Below are some records; copy each line in them that contains "keyframes".
**********
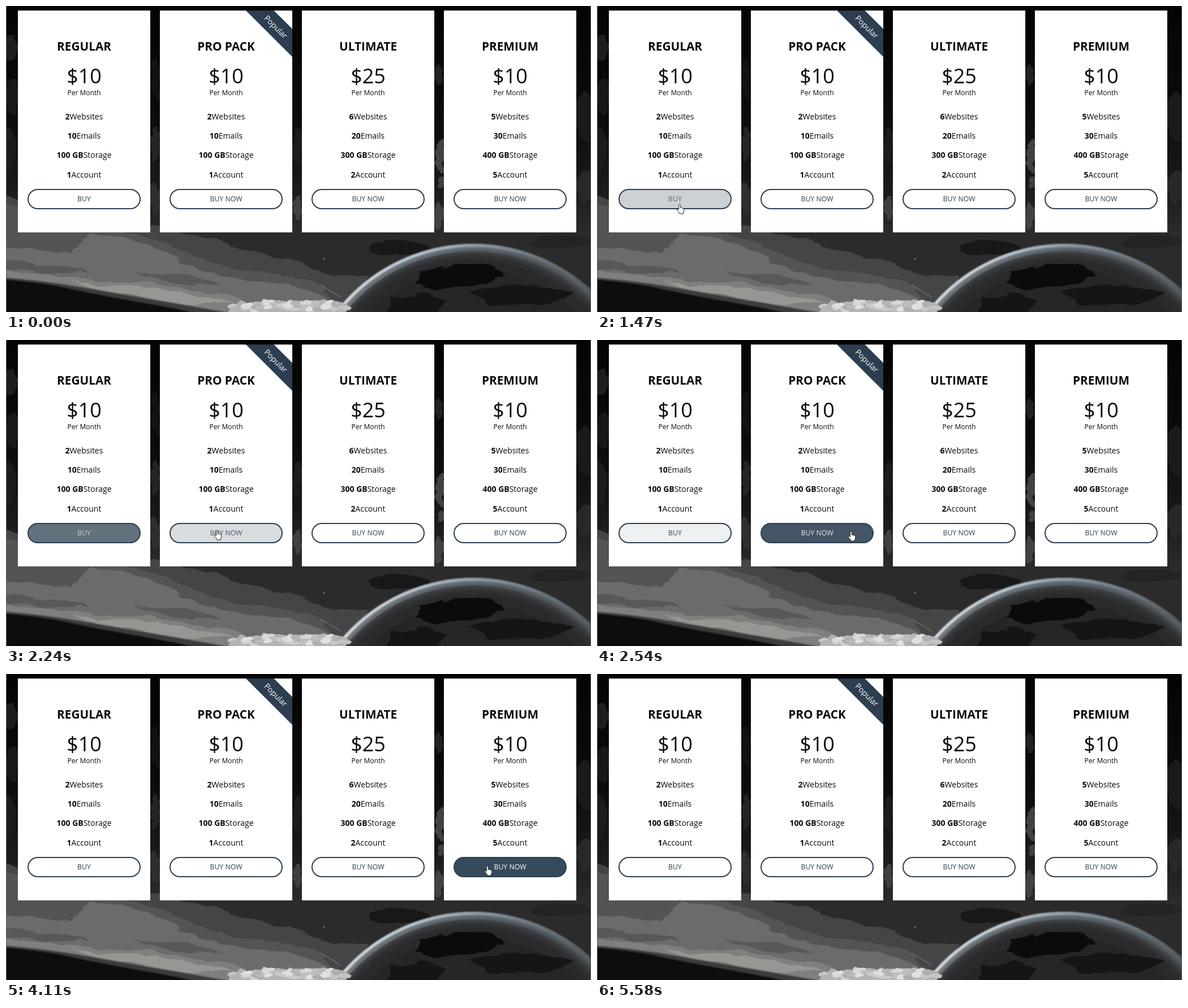
Recreate the animation shown at these times as an HTML page. Size 1034 by 542 pixels, loop 7.45 s.

```html
<!DOCTYPE html>
<html lang="en">
<head>
<meta charset="utf-8">
<title>Pricing table</title>
<style>
html, body { margin: 0; width: 100%; height: 100%; overflow: hidden; background: #060606; }
svg { position: absolute; left: 0; top: 0; width: 1034px; height: 542px; }
text { font-family: "Open Sans", "Noto Sans", sans-serif; text-anchor: middle; fill: #0a0a0a; }
.title { font-size: 20.8px; font-weight: 700; }
.price { font-size: 36px; }
.per { font-size: 12px; }
.item { font-size: 14px; }
.item tspan { font-weight: 700; }
.label { font-size: 12.3px; fill: #2c3e50; }
.ribbon { font-size: 14px; fill: #fff; }
.white { fill: #fff; }
.on { opacity: 0; animation: 7450ms ease infinite; }
#hand { animation: move 7450ms linear infinite; }

@keyframes buy0 {
  0%, 18.28% { opacity: 0; }
  26.34%, 28.75% { opacity: 1; }
  36.8%, 100% { opacity: 0; }
}
@keyframes buy1 {
  0%, 28.93% { opacity: 0; }
  36.44% { opacity: 1; }
  44.16%, 100% { opacity: 0; }
}
@keyframes buy2 {
  0%, 38.46% { opacity: 0; }
  45.91%, 47.25% { opacity: 1; }
  55.17%, 100% { opacity: 0; }
}
@keyframes buy3 {
  0%, 47.65% { opacity: 0; }
  55.17%, 66.17% { opacity: 1; }
  74.77%, 100% { opacity: 0; }
}
@keyframes move {
  0%, 9.53% { transform: translate(135px, 543px); }
  13.42% { transform: translate(136px, 480px); }
  18.26% { transform: translate(145px, 361px); }
  19.73%, 20.54% { transform: translate(146px, 351px); }
  26.3% { transform: translate(152px, 345px); }
  27.9% { transform: translate(195px, 341px); }
  28.75% { transform: translate(240px, 338px); }
  29% { transform: translate(291px, 337px); }
  30.07%, 30.47% { transform: translate(373px, 337px); }
  34.09%, 34.49% { transform: translate(449px, 339px); }
  36.44% { transform: translate(490px, 341px); }
  38.46% { transform: translate(541px, 341px); }
  40.27% { transform: translate(635px, 339px); }
  41.9%, 46.04% { transform: translate(651px, 338px); }
  47.25% { transform: translate(741px, 340px); }
  47.7% { transform: translate(791px, 340px); }
  49.66% { transform: translate(848px, 340px); }
  51%, 63.89% { transform: translate(851px, 340px); }
  66.17% { transform: translate(856px, 361px); }
  73.69%, 100% { transform: translate(875px, 543px); }
}
</style>
</head>
<body>
<svg viewBox="0 0 1034 542">
  <defs>
    <linearGradient id="sky" x2="0" y2="1">
      <stop offset="0" stop-color="#040404"/>
      <stop offset=".35" stop-color="#0b0b0b"/>
      <stop offset=".6" stop-color="#1b1b1b"/>
      <stop offset=".74" stop-color="#2b2b2b"/>
      <stop offset="1" stop-color="#2b2b2b"/>
    </linearGradient>
    <radialGradient id="globe" gradientUnits="userSpaceOnUse" cx="826" cy="727" r="306">
      <stop offset=".82" stop-color="#262626"/>
      <stop offset=".92" stop-color="#2e2e2f"/>
      <stop offset=".965" stop-color="#45494d"/>
      <stop offset="1" stop-color="#75808a"/>
    </radialGradient>
    <linearGradient id="rim" gradientUnits="userSpaceOnUse" x1="590" x2="1034">
      <stop offset="0" stop-color="#d6dbdf"/>
      <stop offset=".3" stop-color="#b9c5ce"/>
      <stop offset=".6" stop-color="#8492a0"/>
      <stop offset="1" stop-color="#55585b"/>
    </linearGradient>
    <filter id="rough" filterUnits="userSpaceOnUse" x="-40" y="-20" width="1114" height="600" color-interpolation-filters="sRGB">
      <feTurbulence type="fractalNoise" baseFrequency=".02 .06" numOctaves="3" seed="4"/>
      <feDisplacementMap in="SourceGraphic" scale="15" xChannelSelector="R" yChannelSelector="G"/>
    </filter>
    <filter id="soft" filterUnits="userSpaceOnUse" x="-40" y="380" width="1140" height="200">
      <feGaussianBlur stdDeviation="1"/>
    </filter>
  </defs>

  <rect width="1034" height="542" fill="url(#sky)"/>
  <g filter="url(#rough)">
    <g id="spots"></g>
    <path fill="#454545" d="M-40 322L20 342 100 370 250 392 330 402 420 432 500 447 560 472 640 478 600 560H-40z"/>
    <path fill="#545454" d="M-40 340L20 355 90 385 170 395 260 412 330 440 400 466 500 480 560 496 600 560H-40z"/>
    <path fill="#6b6b6b" d="M-40 426L60 430 115 438 150 404 200 408 260 424 300 448 350 470 420 486 500 492 560 514 600 540 500 570H-40z"/>
    <path fill="#585858" d="M-40 448L70 456 150 472 70 472-40 464zM230 472L330 478 390 496 300 490z"/>
    <path fill="#7f7f7e" d="M-40 468L60 474 150 484 250 490 340 505 420 518 420 560H-40z"/>
    <path fill="#969692" d="M110 490L230 496 320 512 400 522 350 530 230 516z"/>
  </g>
  <g filter="url(#soft)">
    <path fill="#3a3a3a" d="M-20 480Q60 486 120 496T260 520 410 546H-20z"/>
    <path fill="#090909" d="M-20 483Q60 489 110 500T240 525 350 548H-20z"/>
    <circle cx="826" cy="727" r="306" fill="url(#globe)"/>
    <circle cx="826" cy="727" r="299" fill="none" stroke="url(#rim)" stroke-width="13" opacity=".28"/>
    <circle cx="826" cy="727" r="303" fill="none" stroke="url(#rim)" stroke-width="5"/>
  </g>
  <g filter="url(#rough)">
    <path fill="#0b0b0b" d="M735 470L790 458 850 460 885 474 850 490 800 494 760 505 720 490z"/>
    <path fill="#151515" d="M820 506L880 494 940 496 1000 512 960 528 860 532z"/>
    <path fill="#151515" d="M680 520L740 510 780 522 750 560 670 560z"/>
    <path fill="#b4b4b4" d="M395 532L440 520 480 526 530 520 575 523 600 528 602 560H395z"/>
    <g id="puffs"></g>
  </g>
  <path d="M556 494l36 22" stroke="#777" stroke-width="2" opacity=".6"/>
  <circle cx="562" cy="448" r="1.6" fill="#777"/>
  <path d="M.5 0V542M1033.5 0V542" stroke="#666"/>
</svg>

<svg viewBox="0 0 1034 542">
  <g id="cards"></g>
  <path fill="#2c3e50" d="M424 8H473.5L506 40.5V90z"/>
  <text class="ribbon" transform="translate(477 37) rotate(45)" y="5">Popular</text>
  <g id="hand">
    <path fill="#fff" stroke="#222" stroke-linejoin="round" d="M-1.5 9.5V1.4a1.4 1.4 0 0 1 2.8 0V6l2.3.4 2.2.7q2 .5 2 2.2V12l-1.3 3v2H-.3V15.4L-4.8 10.2Q-5.2 8.2-3.2 8.4z"/>
  </g>
</svg>

<script>
const $ = id => document.getElementById(id);
const ellipse = (x, y, rx, ry, g) =>
  `<ellipse cx="${x}" cy="${y}" rx="${rx}" ry="${ry}" fill="rgb(${g},${g},${g})"/>`;

// Grey patches in the night sky
$('spots').innerHTML = [
  [6, 75, 12, 24, 30], [12, 160, 12, 34, 24], [4, 255, 14, 40, 28],
  [264, 130, 8, 40, 18], [264, 245, 8, 30, 36], [264, 340, 9, 30, 46],
  [515, 250, 8, 32, 28], [514, 358, 7, 22, 64],
  [766, 122, 8, 17, 34], [767, 265, 8, 28, 66], [767, 312, 6, 10, 64], [766, 372, 8, 24, 66],
  [1022, 195, 16, 45, 26], [1024, 318, 18, 30, 40],
  [695, 428, 55, 13, 24], [985, 418, 60, 10, 36]
].map(s => ellipse(...s)).join('');

// Bright cloud on the horizon
let puffs = '';
for (let i = 0; i < 36; i++) {
  const u = i / 35;
  puffs += ellipse(402 + 196 * u, 531 + 6 * Math.sin(i * 2.4),
    10 + 4 * Math.sin(i * 1.7), 5 + 2 * Math.cos(i * 3.1), Math.round(200 + 26 * Math.sin(i * 5.3)));
}
$('puffs').innerHTML = puffs;

const plans = [
  ['REGULAR', '$10', [2, 10, '100 GB', 1], 'BUY'],
  ['PRO PACK', '$10', [2, 10, '100 GB', 1], 'BUY NOW'],
  ['ULTIMATE', '$25', [6, 20, '300 GB', 2], 'BUY NOW'],
  ['PREMIUM', '$10', [5, 30, '400 GB', 5], 'BUY NOW']
];
const units = ['Websites', 'Emails', 'Storage', 'Account'];
const text = (cls, y, str, attr = '') => `<text class="${cls}" y="${y}" ${attr}>${str}</text>`;
const pill = attr => `<rect x="-99" y="325" width="198" height="34" rx="17" ${attr}/>`;

$('cards').innerHTML = plans.map(([name, price, counts, label], i) => {
  const fade = `style="animation-name:buy${i}"`;
  return `<g transform="translate(${138 + 251 * i} 0)">
    <rect x="-117" y="8" width="234" height="393" fill="#fff"/>
    ${text('title', 79, name)}${text('price', 137, price)}${text('per', 158, 'Per Month')}
    ${counts.map((n, k) => text('item', 201 + 34.2 * k, `<tspan>${n}</tspan>${units[k]}`)).join('')}
    ${pill(`class="on" fill="#374a5b" ${fade}`)}
    ${pill('fill="none" stroke="#2c3e50" stroke-width="2"')}
    ${text('label', 346, label)}${text('label white on', 346, label, fade)}
  </g>`;
}).join('');
</script>
</body>
</html>
```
**********
[Reply to the task]
@keyframes buy0 {
@keyframes buy1 {
@keyframes buy2 {
@keyframes buy3 {
@keyframes move {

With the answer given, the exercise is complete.